>I don't understand SELinux and I have not found a document that explains for the average Joe like me

This could help: https://people.redhat.com/duffy/selinux/selinux-coloring-boo...

>It took me two nights to figure out that SELinux prevents qemu-libvirt to read certain ROM files that I need.

That is not too hard to imagine. Basically, the rationale is that if qemu/libvirt can read your ROM file, it can probably read other files too, some of which might be sensitive. So the defaults are conservative. Unless your rom file is in a standard location where it expects, it won't read even if the permissions are 644.

>So after scratching my head, I just turned it off altogether

selinux is annoying, but it is worth persisting. Nowadays, most things work well. I think things are bit more stable in RHEL/CentOS than Fedora by definition. So maybe you can try that if you are getting too many selinux related problems.

Aug 10, 2017

Also relavent to permissions:

https://people.redhat.com/duffy/selinux/selinux-coloring-boo...

Feb 02, 2017

Unfortunately, this is an area that could use some work. Tools for writing new policies are a long way away from what they could/should be. If you need something to work with SELinux that doesn't come with a policy you have essentially three options, in order of preference:

1) Develop a new policy from scratch. This is fairly hard, and the tools, such as they are[0], are not great. There's a couple of good resources out there, including [1] which has some good examples, and Dan Walsh's blog [2].

2) Use audit2allow to generate a policy semi-automatically. The resultant policy won't be very clean, and will almost certainly be more permissive than it needs to be, but if 1) is too much work (and I wouldn't blame you for this), then this is the next best thing.

3) Run your binary in the unconfined domain (do something like chcon -t unconfined_exec_t /usr/local/bin/foo), but leave the rest of the system enforcing. This will mean your binary itself is able to do anything, but the rest of the system is still protected.

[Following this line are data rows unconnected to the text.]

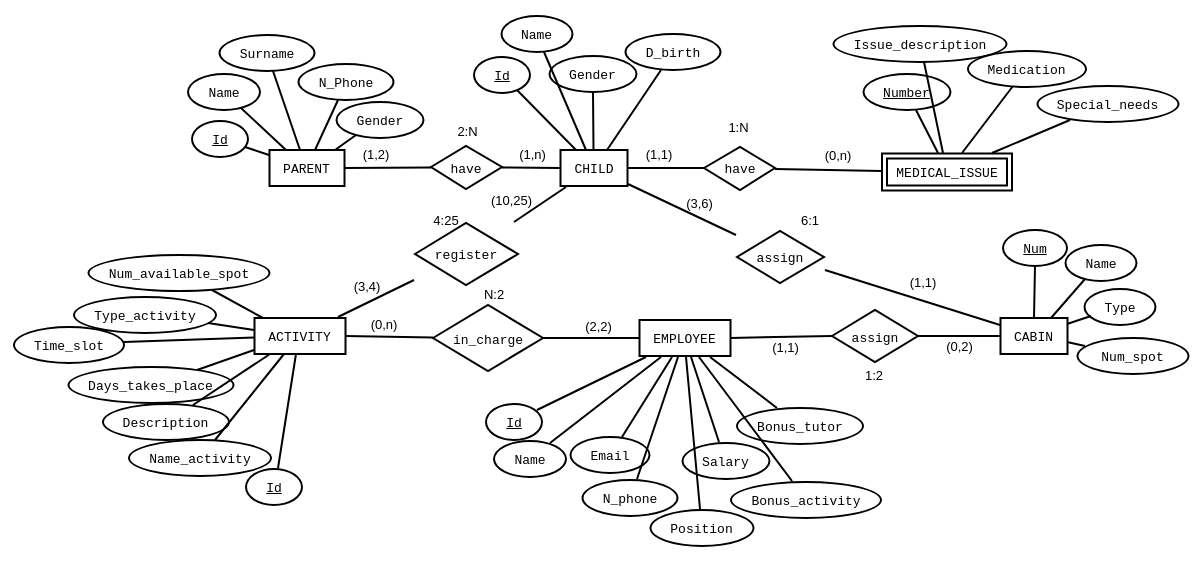
<!DOCTYPE html>
<html lang="en">
<head>
<meta charset="utf-8">
<title>Entity relationship diagram</title>
<style>
:root { --ink: #000; --paper: #fff; }
* { box-sizing: border-box; }
body { margin: 0; background: var(--paper); }
.diagram {
  position: relative; width: 1200px; height: 562px; overflow: hidden;
  color: var(--ink); background: var(--paper);
  font: 13px/16px "Liberation Mono", monospace;
}
.connectors { position: absolute; inset: 0; fill: none; stroke: var(--ink); stroke-width: 2; }
.attribute, .entity, .relation, .ratio {
  position: absolute; left: calc(var(--x) * 1px); top: calc(var(--y) * 1px);
  transform: translate(-50%, -50%);
  display: flex; align-items: center; justify-content: center; white-space: nowrap;
}
.attribute, .entity {
  width: calc(var(--w) * 1px); height: calc(var(--h, 38) * 1px);
  padding-top: 4px; border: 2px solid var(--ink);
}
.attribute { border-radius: 50%; }
.key { text-decoration: underline; }
.weak::after { content: ""; position: absolute; inset: 3px; border: 2px solid var(--ink); }
.ratio { font-family: "Liberation Sans", sans-serif; }
</style>
</head>
<body>
<main class="diagram">
  <svg class="connectors" width="1200" height="562" viewBox="0 0 1200 562" aria-hidden="true">
    <g id="parent-attributes">
      <path d="M273 71L300 150M241 108L286 150M338 100L315 150M356 135L335 150M245 147L269 155"/>
    </g>
    <g id="child-attributes">
      <path d="M544 52L586 150M517 90L576 150M593 92L593.5 150M661 70L607 150"/>
    </g>
    <g id="medical-issue-attributes">
      <path d="M924 62L943 153M916 110L938 153M1013 86L962 153M1070 120L992 153"/>
    </g>
    <g id="activity-attributes">
      <path d="M212 290L263 318M208 323L254 330M124 342L254 337.5M197 370L254 350M193 405L270 354M215 440L284 354M278 468L296 354"/>
    </g>
    <g id="employee-attributes">
      <path d="M537 410L646 357M550 443L661 357M622 437L672 357M637 479L678 357M700 509L686 357M719 442L691 357M792 481L699 357M777 408L710 357"/>
    </g>
    <g id="cabin-attributes">
      <path d="M1035 266L1034 318M1085 279L1051 318M1091 316L1067 324M1085 346L1067 342"/>
    </g>
    <g id="relation-links">
      <path d="M344 168L431 167.5M502 167.5L560 168M628 168L704 168M775 169L882 171"/>
      <path d="M566 187L514 222M414 280L338 317M628 184L736 235M825 270L1000 325"/>
      <path d="M345 336L433 337.5M543 338L639 338M730 338L832 336M918 336L1000 336"/>
    </g>
    <g id="relation-diamonds">
      <polygon points="431,167 466,146 502,167 466,189"/>
      <polygon points="704,168 740,147 775,168 740,190"/>
      <polygon points="415,254 466,223 518,254 466,285"/>
      <polygon points="737,257 780,231 824,257 780,283"/>
      <polygon points="433,338 488,305 543,338 488,371"/>
      <polygon points="832,336 875,310 918,336 875,362"/>
    </g>
  </svg>

  <section aria-label="Parent">
    <div class="entity" style="--x:306.5;--y:168;--w:77">PARENT</div>
    <div class="attribute" style="--x:267;--y:53;--w:97">Surname</div>
    <div class="attribute" style="--x:224;--y:92;--w:74">Name</div>
    <div class="attribute" style="--x:346;--y:82;--w:97">N_Phone</div>
    <div class="attribute" style="--x:380;--y:120;--w:89">Gender</div>
    <div class="attribute key" style="--x:220;--y:138.5;--w:58">Id</div>
  </section>

  <section aria-label="Child">
    <div class="entity" style="--x:594;--y:168;--w:69">CHILD</div>
    <div class="attribute" style="--x:536.5;--y:34;--w:73">Name</div>
    <div class="attribute key" style="--x:502;--y:75;--w:58">Id</div>
    <div class="attribute" style="--x:592.5;--y:73.5;--w:89">Gender</div>
    <div class="attribute" style="--x:673;--y:52;--w:97">D_birth</div>
  </section>

  <section aria-label="Medical issue">
    <div class="entity weak" style="--x:947;--y:171.5;--w:132;--h:39">MEDICAL_ISSUE</div>
    <div class="attribute" style="--x:920;--y:44;--w:175">Issue_description</div>
    <div class="attribute key" style="--x:906.5;--y:92;--w:89">Number</div>
    <div class="attribute" style="--x:1026.5;--y:69;--w:120">Medication</div>
    <div class="attribute" style="--x:1107.5;--y:104;--w:143">Special_needs</div>
  </section>

  <section aria-label="Activity">
    <div class="entity" style="--x:299.5;--y:335.5;--w:93">ACTIVITY</div>
    <div class="attribute" style="--x:179;--y:272.5;--w:183">Num_available_spot</div>
    <div class="attribute" style="--x:145;--y:314.5;--w:144">Type_activity</div>
    <div class="attribute" style="--x:69;--y:344.5;--w:112">Time_slot</div>
    <div class="attribute" style="--x:150.5;--y:384.5;--w:167">Days_takes_place</div>
    <div class="attribute" style="--x:165.5;--y:421.5;--w:128">Description</div>
    <div class="attribute" style="--x:200;--y:458;--w:144">Name_activity</div>
    <div class="attribute key" style="--x:274;--y:487;--w:58">Id</div>
  </section>

  <section aria-label="Employee">
    <div class="entity" style="--x:684.5;--y:338;--w:93">EMPLOYEE</div>
    <div class="attribute key" style="--x:514;--y:421.5;--w:58">Id</div>
    <div class="attribute" style="--x:530;--y:459;--w:74">Name</div>
    <div class="attribute" style="--x:610;--y:454.5;--w:81">Email</div>
    <div class="attribute" style="--x:630;--y:497.5;--w:97">N_phone</div>
    <div class="attribute" style="--x:701.5;--y:528;--w:105">Position</div>
    <div class="attribute" style="--x:725.5;--y:460.5;--w:89">Salary</div>
    <div class="attribute" style="--x:806;--y:499.5;--w:152">Bonus_activity</div>
    <div class="attribute" style="--x:800;--y:425.5;--w:128">Bonus_tutor</div>
  </section>

  <section aria-label="Cabin">
    <div class="entity" style="--x:1033.5;--y:335.5;--w:69">CABIN</div>
    <div class="attribute key" style="--x:1035;--y:247.5;--w:66">Num</div>
    <div class="attribute" style="--x:1101;--y:263;--w:73">Name</div>
    <div class="attribute" style="--x:1120;--y:306.5;--w:73">Type</div>
    <div class="attribute" style="--x:1132.5;--y:356;--w:113">Num_spot</div>
  </section>

  <section aria-label="Relations">
    <span class="relation" style="--x:466;--y:170">have</span>
    <span class="relation" style="--x:740;--y:170">have</span>
    <span class="relation" style="--x:466;--y:256">register</span>
    <span class="relation" style="--x:780;--y:259">assign</span>
    <span class="relation" style="--x:488;--y:341">in_charge</span>
    <span class="relation" style="--x:875;--y:339">assign</span>
  </section>

  <section aria-label="Cardinalities">
    <span class="ratio" style="--x:376;--y:155">(1,2)</span>
    <span class="ratio" style="--x:467.5;--y:132">2:N</span>
    <span class="ratio" style="--x:532.5;--y:155">(1,n)</span>
    <span class="ratio" style="--x:659;--y:155">(1,1)</span>
    <span class="ratio" style="--x:738.5;--y:128">1:N</span>
    <span class="ratio" style="--x:838;--y:156">(0,n)</span>
    <span class="ratio" style="--x:511.5;--y:201">(10,25)</span>
    <span class="ratio" style="--x:446;--y:221">4:25</span>
    <span class="ratio" style="--x:367;--y:287">(3,4)</span>
    <span class="ratio" style="--x:699.5;--y:204">(3,6)</span>
    <span class="ratio" style="--x:810;--y:221">6:1</span>
    <span class="ratio" style="--x:923;--y:283">(1,1)</span>
    <span class="ratio" style="--x:384;--y:325">(0,n)</span>
    <span class="ratio" style="--x:494;--y:295">N:2</span>
    <span class="ratio" style="--x:598.5;--y:327">(2,2)</span>
    <span class="ratio" style="--x:785.5;--y:348">(1,1)</span>
    <span class="ratio" style="--x:874;--y:376">1:2</span>
    <span class="ratio" style="--x:959.5;--y:347">(0,2)</span>
  </section>
</main>
</body>
</html>
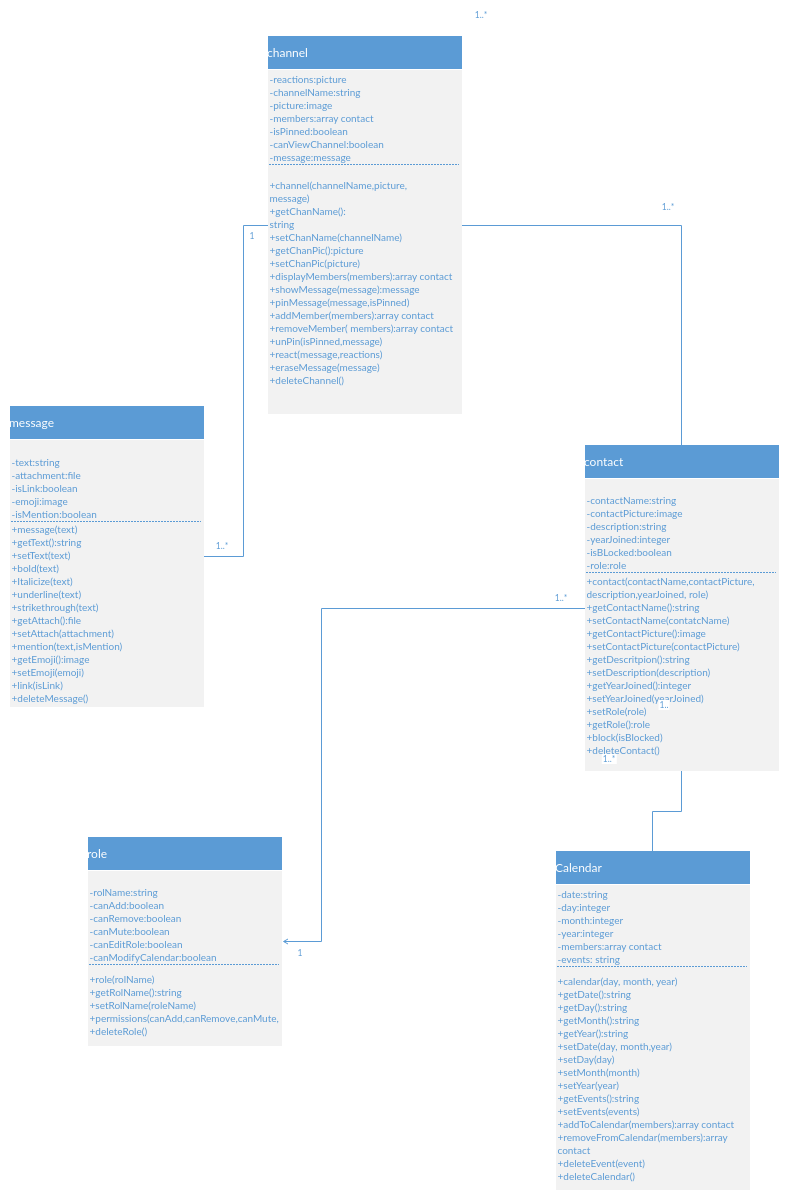
<!DOCTYPE html>
<html lang="en">
<head>
<meta charset="utf-8">
<title>Class diagram</title>
<style>
:root { --blue: #5b9bd5; --panel: #f2f2f2; --paper: #fff; }
* { box-sizing: border-box; margin: 0; padding: 0; }
html, body { width: 789px; height: 1200px; overflow: hidden; background: var(--paper); }
.diagram { position: relative; width: 789px; height: 1200px; overflow: hidden; font: 10px/13px Lato, "Open Sans", sans-serif; color: var(--blue); }
.connectors { position: absolute; inset: 0; fill: none; stroke: var(--blue); stroke-width: 1; }
.class { position: absolute; width: 194px; display: flex; flex-direction: column; background: var(--panel); }
.class h2 { flex: none; height: 34px; background: var(--blue); border-bottom: 1px solid var(--paper); color: var(--paper); font-size: 12px; font-weight: 400; line-height: 33px; text-indent: -1px; }
.class ul { flex: none; list-style: none; }
.class li { height: 13px; padding-left: 1.5px; white-space: nowrap; }
.attributes { margin: 0 3px 0 1px; padding: var(--lead) 0 1px; background: repeating-linear-gradient(90deg, var(--blue) 0 2px, transparent 2px 3px) left bottom / 100% 1px no-repeat; }
.attributes li { padding-left: 0.5px; }
.methods { padding-top: var(--gap); }
.channel { left: 268px; top: 36px; height: 378px; --lead: 3px; --gap: 14px; }
.message { left: 10px; top: 406px; height: 301px; --lead: 16px; --gap: 1px; }
.contact { left: 585px; top: 445px; height: 326px; --lead: 15px; --gap: 2px; }
.role { left: 88px; top: 837px; height: 209px; --lead: 15px; --gap: 8px; }
.calendar { left: 556px; top: 851px; height: 339px; --lead: 3px; --gap: 8px; }
.multiplicity { position: absolute; transform: translate(-50%, -50%); padding: 0 1px; font-size: 8.5px; line-height: 10px; white-space: nowrap; background: var(--paper); }
</style>
</head>
<body>
<main class="diagram">
  <svg class="connectors" width="789" height="1200" viewBox="0 0 789 1200" aria-hidden="true">
    <polyline points="268,225.5 243.5,225.5 243.5,556.5 204,556.5"/>
    <polyline points="462,225.5 681.5,225.5 681.5,445"/>
    <polyline points="585,608.5 321.5,608.5 321.5,941.5 284,941.5"/>
    <polyline points="288,939 283.5,941.5 288,944"/>
    <polyline points="681.5,771 681.5,811.5 652.5,811.5 652.5,851"/>
  </svg>

  <article class="class channel">
    <h2>channel</h2>
    <ul class="attributes">
      <li>-reactions:picture</li>
      <li>-channelName:string</li>
      <li>-picture:image</li>
      <li>-members:array contact</li>
      <li>-isPinned:boolean</li>
      <li>-canViewChannel:boolean</li>
      <li>-message:message</li>
    </ul>
    <ul class="methods">
      <li>+channel(channelName,picture,</li>
      <li>message)</li>
      <li>+getChanName():</li>
      <li>string</li>
      <li>+setChanName(channelName)</li>
      <li>+getChanPic():picture</li>
      <li>+setChanPic(picture)</li>
      <li>+displayMembers(members):array contact</li>
      <li>+showMessage(message):message</li>
      <li>+pinMessage(message,isPinned)</li>
      <li>+addMember(members):array contact</li>
      <li>+removeMember( members):array contact</li>
      <li>+unPin(isPinned,message)</li>
      <li>+react(message,reactions)</li>
      <li>+eraseMessage(message)</li>
      <li>+deleteChannel()</li>
    </ul>
  </article>

  <article class="class message">
    <h2>message</h2>
    <ul class="attributes">
      <li>-text:string</li>
      <li>-attachment:file</li>
      <li>-isLink:boolean</li>
      <li>-emoji:image</li>
      <li>-isMention:boolean</li>
    </ul>
    <ul class="methods">
      <li>+message(text)</li>
      <li>+getText():string</li>
      <li>+setText(text)</li>
      <li>+bold(text)</li>
      <li>+Italicize(text)</li>
      <li>+underline(text)</li>
      <li>+strikethrough(text)</li>
      <li>+getAttach():file</li>
      <li>+setAttach(attachment)</li>
      <li>+mention(text,isMention)</li>
      <li>+getEmoji():image</li>
      <li>+setEmoji(emoji)</li>
      <li>+link(isLink)</li>
      <li>+deleteMessage()</li>
    </ul>
  </article>

  <article class="class contact">
    <h2>contact</h2>
    <ul class="attributes">
      <li>-contactName:string</li>
      <li>-contactPicture:image</li>
      <li>-description:string</li>
      <li>-yearJoined:integer</li>
      <li>-isBLocked:boolean</li>
      <li>-role:role</li>
    </ul>
    <ul class="methods">
      <li>+contact(contactName,contactPicture,</li>
      <li>description,yearJoined, role)</li>
      <li>+getContactName():string</li>
      <li>+setContactName(contatcName)</li>
      <li>+getContactPicture():image</li>
      <li>+setContactPicture(contactPicture)</li>
      <li>+getDescritpion():string</li>
      <li>+setDescription(description)</li>
      <li>+getYearJoined():integer</li>
      <li>+setYearJoined(yearJoined)</li>
      <li>+setRole(role)</li>
      <li>+getRole():role</li>
      <li>+block(isBlocked)</li>
      <li>+deleteContact()</li>
    </ul>
  </article>

  <article class="class role">
    <h2>role</h2>
    <ul class="attributes">
      <li>-rolName:string</li>
      <li>-canAdd:boolean</li>
      <li>-canRemove:boolean</li>
      <li>-canMute:boolean</li>
      <li>-canEditRole:boolean</li>
      <li>-canModifyCalendar:boolean</li>
    </ul>
    <ul class="methods">
      <li>+role(rolName)</li>
      <li>+getRolName():string</li>
      <li>+setRolName(roleName)</li>
      <li>+permissions(canAdd,canRemove,canMute,</li>
      <li>+deleteRole()</li>
    </ul>
  </article>

  <article class="class calendar">
    <h2>Calendar</h2>
    <ul class="attributes">
      <li>-date:string</li>
      <li>-day:integer</li>
      <li>-month:integer</li>
      <li>-year:integer</li>
      <li>-members:array contact</li>
      <li>-events: string</li>
    </ul>
    <ul class="methods">
      <li>+calendar(day, month, year)</li>
      <li>+getDate():string</li>
      <li>+getDay():string</li>
      <li>+getMonth():string</li>
      <li>+getYear():string</li>
      <li>+setDate(day, month,year)</li>
      <li>+setDay(day)</li>
      <li>+setMonth(month)</li>
      <li>+setYear(year)</li>
      <li>+getEvents():string</li>
      <li>+setEvents(events)</li>
      <li>+addToCalendar(members):array contact</li>
      <li>+removeFromCalendar(members):array</li>
      <li>contact</li>
      <li>+deleteEvent(event)</li>
      <li>+deleteCalendar()</li>
    </ul>
  </article>

  <span class="multiplicity" style="left:481px;top:15px">1..*</span>
  <span class="multiplicity" style="left:668px;top:207px">1..*</span>
  <span class="multiplicity" style="left:252px;top:236px">1</span>
  <span class="multiplicity" style="left:222px;top:546px">1..*</span>
  <span class="multiplicity" style="left:561px;top:598px">1..*</span>
  <span class="multiplicity" style="left:664px;top:705px">1..</span>
  <span class="multiplicity" style="left:609px;top:759px">1..*</span>
  <span class="multiplicity" style="left:300px;top:953px">1</span>
</main>
</body>
</html>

Oh, and if you haven't read it before, you should definitely check out [3](pdf).

0: http://oss.tresys.com/archive/slide.php 1: https://github.com/TresysTechnology/refpolicy/blob/master/po... 2: http://danwalsh.livejournal.com/ 3: https://people.redhat.com/duffy/selinux/selinux-coloring-boo...

Jan 14, 2017

> I'm still to find a decent document that starts from the simple stuff and lets one build a mental concept of how it works before jumping into the more complicated (real-world) use cases.

Well, there is this:

https://people.redhat.com/duffy/selinux/selinux-coloring-boo...

You can link it to repeat offenders who disable SELinux. (That might not be a good idea.)